This study examined the 1-yr reliability and construct validity of survey items relating to time spent on muscle-strengthening exercise (MSE) in a subset of a large prospective cohort.
Participants (n = 293 men, 433 women; age, 32–73 yr) were selected from the Cancer Prevention Study-3. Information was collected using a 1-yr presurvey and postsurvey and four 7-d diaries throughout the year. The presurvey and postsurveys collected time spent on MSE in two ways: one question captured MSE activities performed during a typical 24-h period (24-h survey), and another question captured leisure-time physical activities performed in hours per week and months per year (LTPA survey). Time spent on MSE using the LTPA survey was calculated for individual MSE items and summed for total MSE time. One-year reliability was assessed by comparing the responses between the presurvey and postsurvey using Spearman’s correlation coefficients. Construct validity was assessed by computing Spearman’s correlation coefficients between responses from the postsurvey items and the diary. Additional analyses were conducted to examine whether reliability or validity varied by sociodemographic factors.

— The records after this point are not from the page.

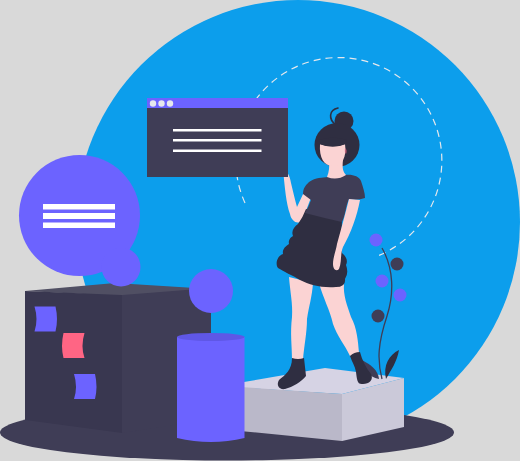
<!DOCTYPE html>
<html lang="en">
<head>
<meta charset="utf-8">
<title>Message board illustration</title>
<style>
:root {
  --backdrop: #d9d9d9;
  --sky: #0c9eec;
  --violet: #6c63ff;
  --violet-shade: #5f57e6;
  --ink: #3f3d56;
  --ink-shade: #393750;
  --ink-light: #504f63;
  --dark: #2f2e41;
  --skin: #fbd3d3;
  --pink: #ff6584;
  --stone: #d6d3e4;
  --stone-mid: #cbc9d9;
  --stone-shade: #bab8c9;
  --paper: #fff;
}
html, body { margin: 0; background: var(--backdrop); overflow: hidden; }
svg { display: block; width: 520px; height: 461px; }
.backdrop { fill: var(--backdrop); }
.sky { fill: var(--sky); }
.violet { fill: var(--violet); }
.violet-shade { fill: var(--violet-shade); }
.ink { fill: var(--ink); }
.ink-shade { fill: var(--ink-shade); }
.ink-light { fill: var(--ink-light); }
.dark { fill: var(--dark); }
.skin { fill: var(--skin); }
.pink { fill: var(--pink); }
.stone { fill: var(--stone); }
.stone-mid { fill: var(--stone-mid); }
.stone-shade { fill: var(--stone-shade); }
.paper { fill: var(--paper); }
.dots { fill: #e6e8ec; }
.orbit { fill: none; stroke: #e6e8ec; stroke-width: 1.2; stroke-dasharray: 7 5; }
.stem { fill: none; stroke: var(--ink); stroke-width: 1.3; }
.curl { fill: none; stroke: var(--dark); stroke-width: 1.6; stroke-linecap: round; }
</style>
</head>
<body>
<svg viewBox="0 0 520 461" role="img" aria-label="A woman on a pedestal holding up a browser window beside a box, a cylinder and a speech bubble">
  <defs>
    <path id="sticky-note" d="M0 0H21Q24 13 21 25H0Q4 13 0 0Z"/>
  </defs>

  <rect class="backdrop" width="520" height="461"/>
  <circle class="sky" cx="298" cy="222" r="222"/>
  <ellipse class="ink" cx="227" cy="432.500" rx="227" ry="28"/>
  <path class="orbit" d="M245 203A103 103 0 1 1 375 257"/>

  <g id="pedestal">
    <polygon class="stone" points="244,382 325,368 404,378 342,394 244,388"/>
    <polygon class="stone-shade" points="240,387 342,394 342,441 240,431"/>
    <polygon class="stone-mid" points="342,394 404,378 404,427 342,441"/>
  </g>

  <g id="plant">
    <path class="stem" d="M382 248C394 269 394 294 387 316C378 343 377 360 382 379"/>
    <path class="ink" d="M379 379C378 370 371 365 362 360C365 370 368 377 379 379Z"/>
    <path class="dark" d="M386 379C383 365 389 355 399 350C397 362 391 370 386 379Z"/>
    <circle class="violet" cx="376" cy="240" r="6.500"/>
    <circle class="ink" cx="397" cy="264" r="6.500"/>
    <circle class="violet" cx="382" cy="281" r="6.500"/>
    <circle class="violet" cx="400" cy="295" r="6.500"/>
    <circle class="ink" cx="378" cy="316" r="6.500"/>
  </g>

  <g id="woman">
    <g id="legs">
      <path class="skin" d="M289 277L313 283C312 297 309 306 307 319C307 333 304 346 303 360H292C292 345 290 334 292 317C293 304 290 291 289 277Z"/>
      <path class="skin" d="M319 283L344 284C343 295 347 305 351 317C357 328 358 341 359 353L350 356C345 345 337 336 333 324C330 310 323 298 319 283Z"/>
      <path class="dark" d="M292 358Q298 360 304 358L306 376C301 382 293 387 285 389C279 390 276 385 279 380C285 375 292 370 292 358Z"/>
      <path class="dark" d="M350 356Q354 352 360 352C362 360 366 368 371 374C374 380 369 384 363 384C357 385 357 379 356 372C355 366 352 362 350 356Z"/>
    </g>
    <path class="skin" d="M283 170C286 169 290 175 291 183C293 191 295 200 297 207L304 192L311 198C307 207 305 216 300 222C296 224 291 220 290 214C286 203 285 188 283 170Z"/>
    <path class="dark" d="M306 209L342 218C342 231 340 243 342 253Q349 259 346 265Q349 273 345 279Q346 287 336 287C321 288 310 285 300 280C292 275 284 272 278 268C275 264 277 256 283 254C282 249 286 246 289 244C288 240 291 237 293 236C291 231 294 227 298 224Q303 217 306 209Z"/>
    <path class="ink" d="M309 182C316 177 322 178 328 177Q337 179 345 175C352 174 359 176 361 181C363 187 365 193 365 198Q357 201 349 199C345 208 346 214 342 222Q324 218 305 213Q309 206 311 200L303 194C303 188 306 185 309 182Z"/>
    <path class="skin" d="M349 199L360 200C357 216 351 233 343 247C340 254 342 262 339 269C336 272 333 269 333 264C333 257 336 251 337 244C341 229 345 215 349 199Z"/>
    <g id="head">
      <circle class="dark" cx="344" cy="121" r="9.500"/>
      <path class="curl" d="M336 125C328 119 329 110 338 108"/>
      <ellipse class="dark" cx="337" cy="145" rx="22.500" ry="22"/>
      <path class="skin" d="M329 160H343C342 168 343 172 346 175Q337 181 327 177Q330 170 329 160Z"/>
      <path class="skin" d="M320 144Q333 149 345 144C347 157 342 166 333 166C324 166 319 158 320 144Z"/>
      <path class="dark" d="M319 140Q333 135 347 140L346 144Q333 149 319 144Z"/>
      <path class="pink" d="M345 148Q348 150 346 154Q344 152 345 148Z" opacity=".5"/>
    </g>
  </g>

  <g id="browser-window">
    <rect class="ink" x="147" y="98" width="141" height="79"/>
    <rect class="violet" x="147" y="98" width="141" height="10"/>
    <g class="dots">
      <circle cx="153" cy="103.500" r="3.200"/>
      <circle cx="161.500" cy="103.500" r="3.200"/>
      <circle cx="170" cy="103.500" r="3.200"/>
    </g>
    <g class="paper">
      <rect x="173" y="129" width="88.500" height="2.500"/>
      <rect x="173" y="139" width="88.500" height="2.500"/>
      <rect x="173" y="149.500" width="88.500" height="2.500"/>
    </g>
  </g>

  <g id="box">
    <polygon class="ink-light" points="25,291 115,283 211,289 122,296"/>
    <polygon class="ink-shade" points="25,291 122,295 122,433 25,420"/>
    <polygon class="ink" points="122,295 211,288 211,420 122,433"/>
    <use class="violet" href="#sticky-note" x="34.500" y="306.500"/>
    <use class="pink" href="#sticky-note" transform="translate(84.500 333) scale(-1 1)"/>
    <use class="violet" href="#sticky-note" x="74" y="374"/>
  </g>

  <g id="cylinder">
    <path class="violet" d="M177 337H244.500V438Q211 446 177 438Z"/>
    <ellipse class="violet-shade" cx="210.800" cy="337" rx="33.800" ry="4"/>
    <circle class="violet" cx="211" cy="291" r="22"/>
  </g>

  <g id="speech-bubble">
    <circle class="violet" cx="79.500" cy="215.500" r="60.500"/>
    <circle class="violet" cx="121" cy="267" r="19.500"/>
    <g class="paper">
      <rect x="43" y="204" width="72" height="5.500"/>
      <rect x="43" y="213" width="72" height="6"/>
      <rect x="43" y="222.500" width="72" height="5.500"/>
    </g>
  </g>
</svg>
</body>
</html>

Reliability estimates for all MSE items were moderate (≥0.40) or strong (≥0.60) overall and across demographic strata. Reliability estimates were strongest for total MSE on the LTPA survey (Spearman ρ = 0.75; 95% confidence interval (CI), 0.71–0.78) compared with the 24-h survey (0.59; 95% CI, 0.54–0.64). In contrast, the validity estimates were similarly strong for the total MSE on the LTPA survey (Spearman ρ = 0.71; 95% CI, 0.67–0.75) and the 24-h survey (Spearman ρ = 0.68; 95% CI, 0.64–0.72).
The CPS-3 surveys have acceptable 1-yr reliability and validity for self-reported time spent on MSE. Reliability and validity estimates are acceptable across all sociodemographic subgroups.